The Lincoln Memorial is a popular destination where disparate groups often interact. This was illustrated the Friday before the Martin Luther King Jr. holiday by an encounter whose aftermath recalled Akira Kurosawa’s 1950 movie Rashomon, in which an event is remembered differently by different people.
Two demonstrations were scheduled on the National Mall on January 18. One was the Indigenous Peoples March, to protest injustices against indigenous peoples. The other was the annual March For Life, dedicated to overturning women’s reproductive freedom. The latter assembly included a group of students from Covington Catholic High School in Kentucky, who were mostly white and wore “Make America Great Again” hats.
Afterward, a video went viral showing Omaha Nation elder and Vietnam War veteran Nathan Phillips chanting and beating a ceremonial drum, surrounded by Covington students who were mocking him.

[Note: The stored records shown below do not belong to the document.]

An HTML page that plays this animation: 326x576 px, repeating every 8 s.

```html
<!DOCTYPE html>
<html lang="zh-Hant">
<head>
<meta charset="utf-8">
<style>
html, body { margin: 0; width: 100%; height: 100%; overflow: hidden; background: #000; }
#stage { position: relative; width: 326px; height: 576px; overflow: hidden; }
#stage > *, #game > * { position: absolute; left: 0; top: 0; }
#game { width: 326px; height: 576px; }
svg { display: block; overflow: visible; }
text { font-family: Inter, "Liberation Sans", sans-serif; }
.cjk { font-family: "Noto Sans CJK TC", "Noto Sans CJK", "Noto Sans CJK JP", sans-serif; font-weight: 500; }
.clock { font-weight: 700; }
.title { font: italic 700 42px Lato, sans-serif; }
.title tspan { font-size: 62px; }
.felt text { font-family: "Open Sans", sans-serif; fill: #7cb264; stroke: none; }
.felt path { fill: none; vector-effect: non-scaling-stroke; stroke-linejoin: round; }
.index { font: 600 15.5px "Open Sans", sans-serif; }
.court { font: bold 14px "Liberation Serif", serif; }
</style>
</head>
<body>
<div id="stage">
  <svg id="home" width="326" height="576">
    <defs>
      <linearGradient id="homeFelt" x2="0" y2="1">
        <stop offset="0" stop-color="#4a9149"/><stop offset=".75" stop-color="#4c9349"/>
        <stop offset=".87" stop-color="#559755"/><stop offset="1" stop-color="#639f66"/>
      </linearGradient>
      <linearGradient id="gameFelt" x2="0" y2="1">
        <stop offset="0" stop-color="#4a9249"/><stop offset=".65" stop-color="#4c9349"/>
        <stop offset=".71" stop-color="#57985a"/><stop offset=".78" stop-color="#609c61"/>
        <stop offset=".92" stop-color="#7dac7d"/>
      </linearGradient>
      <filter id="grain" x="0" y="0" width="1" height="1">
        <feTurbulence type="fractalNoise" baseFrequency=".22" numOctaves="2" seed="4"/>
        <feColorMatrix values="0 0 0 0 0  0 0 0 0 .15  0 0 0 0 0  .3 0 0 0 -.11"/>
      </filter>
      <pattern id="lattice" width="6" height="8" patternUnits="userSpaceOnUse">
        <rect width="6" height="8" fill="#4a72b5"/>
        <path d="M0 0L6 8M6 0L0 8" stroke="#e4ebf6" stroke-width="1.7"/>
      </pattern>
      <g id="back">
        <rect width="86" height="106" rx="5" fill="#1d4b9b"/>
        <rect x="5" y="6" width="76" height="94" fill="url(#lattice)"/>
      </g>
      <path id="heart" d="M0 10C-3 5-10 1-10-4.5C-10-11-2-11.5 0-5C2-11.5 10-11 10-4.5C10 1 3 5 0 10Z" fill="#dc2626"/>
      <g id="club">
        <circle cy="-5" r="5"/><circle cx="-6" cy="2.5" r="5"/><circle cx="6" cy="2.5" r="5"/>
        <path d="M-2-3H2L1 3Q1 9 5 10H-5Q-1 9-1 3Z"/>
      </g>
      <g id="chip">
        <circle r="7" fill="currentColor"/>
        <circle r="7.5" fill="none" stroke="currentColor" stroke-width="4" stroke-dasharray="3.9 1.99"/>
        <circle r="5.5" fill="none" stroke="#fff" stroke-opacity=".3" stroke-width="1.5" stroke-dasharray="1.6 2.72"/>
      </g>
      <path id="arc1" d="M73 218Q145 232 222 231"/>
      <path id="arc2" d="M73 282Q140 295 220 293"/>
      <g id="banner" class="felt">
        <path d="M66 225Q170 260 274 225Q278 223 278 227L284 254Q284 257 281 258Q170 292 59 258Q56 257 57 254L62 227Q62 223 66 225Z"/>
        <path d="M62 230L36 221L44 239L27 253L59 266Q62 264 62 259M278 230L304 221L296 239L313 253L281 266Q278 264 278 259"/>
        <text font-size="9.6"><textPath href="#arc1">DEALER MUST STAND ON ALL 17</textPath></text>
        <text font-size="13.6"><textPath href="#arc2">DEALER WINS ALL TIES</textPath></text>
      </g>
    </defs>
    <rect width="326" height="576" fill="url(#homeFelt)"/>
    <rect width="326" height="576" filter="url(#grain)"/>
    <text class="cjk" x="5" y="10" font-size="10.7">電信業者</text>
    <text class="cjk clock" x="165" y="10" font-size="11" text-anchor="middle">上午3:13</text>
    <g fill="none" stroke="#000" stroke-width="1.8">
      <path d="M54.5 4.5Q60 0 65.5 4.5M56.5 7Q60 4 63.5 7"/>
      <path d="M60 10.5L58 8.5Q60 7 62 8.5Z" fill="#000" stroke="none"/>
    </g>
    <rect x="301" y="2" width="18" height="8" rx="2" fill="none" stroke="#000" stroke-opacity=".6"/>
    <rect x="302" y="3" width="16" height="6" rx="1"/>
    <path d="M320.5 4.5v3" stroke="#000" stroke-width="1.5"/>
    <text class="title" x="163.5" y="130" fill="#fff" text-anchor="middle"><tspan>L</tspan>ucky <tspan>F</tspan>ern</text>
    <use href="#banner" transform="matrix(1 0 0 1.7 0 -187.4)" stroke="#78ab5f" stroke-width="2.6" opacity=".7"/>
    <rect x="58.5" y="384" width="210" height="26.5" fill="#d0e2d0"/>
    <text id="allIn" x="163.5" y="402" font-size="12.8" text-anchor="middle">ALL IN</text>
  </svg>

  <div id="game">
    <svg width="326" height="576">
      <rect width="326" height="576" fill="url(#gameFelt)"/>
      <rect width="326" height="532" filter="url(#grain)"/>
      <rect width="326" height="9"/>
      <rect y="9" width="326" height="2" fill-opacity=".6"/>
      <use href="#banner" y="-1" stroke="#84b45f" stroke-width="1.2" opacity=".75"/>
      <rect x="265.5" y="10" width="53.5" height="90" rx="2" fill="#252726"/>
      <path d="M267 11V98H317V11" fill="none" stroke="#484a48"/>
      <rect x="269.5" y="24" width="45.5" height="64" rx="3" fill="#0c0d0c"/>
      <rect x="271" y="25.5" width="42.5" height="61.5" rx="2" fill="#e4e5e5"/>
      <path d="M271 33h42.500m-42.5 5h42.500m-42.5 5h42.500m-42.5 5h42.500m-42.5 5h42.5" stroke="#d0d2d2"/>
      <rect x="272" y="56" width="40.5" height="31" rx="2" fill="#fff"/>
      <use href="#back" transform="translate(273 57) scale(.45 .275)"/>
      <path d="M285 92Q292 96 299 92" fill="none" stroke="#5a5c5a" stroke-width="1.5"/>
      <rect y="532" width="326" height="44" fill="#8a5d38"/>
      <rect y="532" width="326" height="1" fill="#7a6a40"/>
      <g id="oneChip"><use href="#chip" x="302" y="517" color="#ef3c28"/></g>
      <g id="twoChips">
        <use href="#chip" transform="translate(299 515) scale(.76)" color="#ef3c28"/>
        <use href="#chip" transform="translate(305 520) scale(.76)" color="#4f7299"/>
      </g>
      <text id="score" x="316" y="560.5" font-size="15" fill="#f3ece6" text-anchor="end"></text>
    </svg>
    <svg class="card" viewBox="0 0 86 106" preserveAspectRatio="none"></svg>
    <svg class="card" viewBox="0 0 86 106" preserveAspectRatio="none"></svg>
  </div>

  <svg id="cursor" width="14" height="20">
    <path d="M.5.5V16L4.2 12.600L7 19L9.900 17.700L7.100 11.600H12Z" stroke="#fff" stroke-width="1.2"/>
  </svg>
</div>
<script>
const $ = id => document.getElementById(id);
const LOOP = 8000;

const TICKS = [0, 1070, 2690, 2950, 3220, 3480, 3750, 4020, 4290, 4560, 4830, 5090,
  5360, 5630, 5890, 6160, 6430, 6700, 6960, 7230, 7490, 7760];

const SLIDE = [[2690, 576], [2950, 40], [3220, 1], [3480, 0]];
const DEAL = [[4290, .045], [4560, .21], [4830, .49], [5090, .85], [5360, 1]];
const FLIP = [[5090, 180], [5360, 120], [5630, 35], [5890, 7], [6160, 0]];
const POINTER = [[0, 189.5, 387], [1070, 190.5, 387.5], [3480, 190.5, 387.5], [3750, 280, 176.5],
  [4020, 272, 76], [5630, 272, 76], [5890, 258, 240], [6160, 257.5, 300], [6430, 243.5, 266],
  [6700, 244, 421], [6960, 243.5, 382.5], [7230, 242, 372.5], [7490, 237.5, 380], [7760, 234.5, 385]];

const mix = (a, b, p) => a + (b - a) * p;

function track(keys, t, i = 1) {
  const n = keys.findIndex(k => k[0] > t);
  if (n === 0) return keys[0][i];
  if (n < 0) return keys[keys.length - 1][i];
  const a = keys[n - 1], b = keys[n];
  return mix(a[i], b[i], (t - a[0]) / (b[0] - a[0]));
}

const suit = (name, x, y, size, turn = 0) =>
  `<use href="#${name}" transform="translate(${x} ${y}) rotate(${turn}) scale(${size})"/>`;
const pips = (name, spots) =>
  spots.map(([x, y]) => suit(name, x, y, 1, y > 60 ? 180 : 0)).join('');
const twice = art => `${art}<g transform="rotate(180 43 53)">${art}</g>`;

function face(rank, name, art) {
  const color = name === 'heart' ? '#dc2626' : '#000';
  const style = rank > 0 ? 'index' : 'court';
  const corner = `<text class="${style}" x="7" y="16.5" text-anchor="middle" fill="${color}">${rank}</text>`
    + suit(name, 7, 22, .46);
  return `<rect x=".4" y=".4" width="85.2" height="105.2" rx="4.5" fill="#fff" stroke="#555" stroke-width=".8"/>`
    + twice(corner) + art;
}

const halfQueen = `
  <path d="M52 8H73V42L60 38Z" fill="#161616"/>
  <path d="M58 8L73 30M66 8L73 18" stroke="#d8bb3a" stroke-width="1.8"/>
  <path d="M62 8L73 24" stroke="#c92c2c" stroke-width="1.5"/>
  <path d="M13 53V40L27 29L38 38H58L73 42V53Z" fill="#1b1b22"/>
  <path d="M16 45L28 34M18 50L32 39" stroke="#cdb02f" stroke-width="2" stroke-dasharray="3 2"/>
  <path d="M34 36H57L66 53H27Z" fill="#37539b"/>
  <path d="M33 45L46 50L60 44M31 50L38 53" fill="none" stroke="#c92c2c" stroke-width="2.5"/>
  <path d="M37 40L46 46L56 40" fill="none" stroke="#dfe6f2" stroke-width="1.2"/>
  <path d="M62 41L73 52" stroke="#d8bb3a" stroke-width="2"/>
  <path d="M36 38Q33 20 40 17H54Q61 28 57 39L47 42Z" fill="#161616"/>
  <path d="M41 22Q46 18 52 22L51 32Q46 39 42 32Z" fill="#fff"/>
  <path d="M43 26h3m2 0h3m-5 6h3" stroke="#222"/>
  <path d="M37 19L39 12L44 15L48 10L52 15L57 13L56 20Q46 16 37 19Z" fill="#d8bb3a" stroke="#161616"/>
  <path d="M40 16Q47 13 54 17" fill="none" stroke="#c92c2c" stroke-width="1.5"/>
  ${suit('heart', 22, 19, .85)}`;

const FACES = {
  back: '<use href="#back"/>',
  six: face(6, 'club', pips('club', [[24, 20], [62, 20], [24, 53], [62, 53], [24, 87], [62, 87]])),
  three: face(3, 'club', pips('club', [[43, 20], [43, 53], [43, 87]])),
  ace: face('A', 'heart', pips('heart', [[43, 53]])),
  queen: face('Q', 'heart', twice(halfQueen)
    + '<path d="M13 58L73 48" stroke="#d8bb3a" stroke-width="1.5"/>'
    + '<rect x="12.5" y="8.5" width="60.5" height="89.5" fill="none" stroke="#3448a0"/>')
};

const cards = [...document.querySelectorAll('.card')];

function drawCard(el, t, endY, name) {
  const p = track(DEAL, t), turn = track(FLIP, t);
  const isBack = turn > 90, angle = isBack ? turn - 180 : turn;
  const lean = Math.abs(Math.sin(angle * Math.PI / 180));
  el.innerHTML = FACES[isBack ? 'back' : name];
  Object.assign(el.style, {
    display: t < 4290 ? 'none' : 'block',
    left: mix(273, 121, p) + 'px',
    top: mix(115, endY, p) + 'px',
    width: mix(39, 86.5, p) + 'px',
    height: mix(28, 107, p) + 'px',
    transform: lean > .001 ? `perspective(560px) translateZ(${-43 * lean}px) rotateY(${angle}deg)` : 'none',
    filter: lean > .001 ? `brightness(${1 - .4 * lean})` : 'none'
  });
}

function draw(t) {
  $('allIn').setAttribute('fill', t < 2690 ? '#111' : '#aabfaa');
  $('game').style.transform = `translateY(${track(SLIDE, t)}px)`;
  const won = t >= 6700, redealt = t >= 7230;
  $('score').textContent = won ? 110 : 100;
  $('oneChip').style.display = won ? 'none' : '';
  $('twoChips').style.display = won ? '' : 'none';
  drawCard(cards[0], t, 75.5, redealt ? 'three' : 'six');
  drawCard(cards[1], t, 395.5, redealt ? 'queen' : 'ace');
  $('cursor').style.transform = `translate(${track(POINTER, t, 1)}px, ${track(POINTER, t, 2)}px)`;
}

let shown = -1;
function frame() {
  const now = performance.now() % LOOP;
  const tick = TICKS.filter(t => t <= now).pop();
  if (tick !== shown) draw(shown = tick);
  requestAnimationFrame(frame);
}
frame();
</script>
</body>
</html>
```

Many on social media, and Covington officials, condemned their disrespectful behavior. Then more details came out. Right wing sites started claiming Phillips was the aggressor. On Sunday, according to The New York Times, Phillips clarified that he had approached the crowd to intervene because racial tensions between the students and a group of black men were “coming to a boiling point.” Phillips said, “I stepped in between to pray.”
The mother of one of the Covington students wrote that the boys were harassed by “black Muslims yelling profanities.” She was apparently referring to a group called Hebrew Israelites, who, the Times reports, were “preaching their beliefs and shouting racially combative comments at the Native Americans and the students.” Apparently, any loud black man is automatically taken for a Muslim; except that even-toned black men, like Barack Obama, get the same biased assumption.
Hebrew Israelites believe they are descended from the ancient Israelites, which must disconcert people who think Jesus was a fair-skinned European. The Hebrew Israelites, requiring no more permission than anyone else, embrace teachings and practices of Christianity and Judaism.
I’m almost surprised that Women’s March organizer Tamika Mallory has not been asked to apologize for them, even though she had nothing to do with the incident. She has resisted a flood of demands that she denounce Minister Louis Farrakhan. Her sin was working with the Nation of Islam on anti-violence initiatives after her son’s father was murdered. The Women’s March movement she helps lead embraces the Jews, LGBT people, and women who are Farrakhan’s favorite targets. Nobody demands that I prove my respectability by denouncing anyone.
We are constantly immersed in double standards without even noticing. We treat them as wallpaper. The slogan on the students’ hats, like an old racist song, stirs an ersatz nostalgia for a time when white racial dominance was seldom questioned. Tapping white resentment was Trump’s ticket to power; the attendant social division beclouds our shared spaces and frays our nation’s fabric.
On Sunday night, as I was reading news updates about the confrontation near where Dr. King gave his most famous speech, and as others were deciding what to wear to the King Day march in sub-freezing weather, a rare phenomenon occurred: a total lunar eclipse.
On my building’s roof, as the moon entered the darkest part of the earth’s shadow, a young woman arrived with a tripod and a digital SLR camera. I only had hot tea and the Redshift astronomy app on my iPhone. Several neighbors came out briefly to glimpse the cosmic spectacle. The weather recalled Obama’s first inauguration, when it was too cold for the eminent musicians to tune their Strads.
As totality began, I looked up at the “super blood wolf moon,” and remembered my late friend Barrett, an amateur astronomer with whom I spent similar nights on his roof years ago.
The red moon was high to the south, between Gemini and Cancer, awesome and beautiful. I fleetingly wished that all those squabbling people on the Mall could fit on my roof with me and look up humbly together, realize our common destiny, and have an epiphany about the folly of letting demagogues divide us. But it was past midnight, bitter cold, and I was out of tea. I walked back to my apartment, climbed into bed, and trusted in the daily miracle of morning.
Richard J. Rosendall is a writer and activist. He can be reached at firstname.lastname@example.org.
Copyright © 2019 by Richard J. Rosendall. All rights reserved.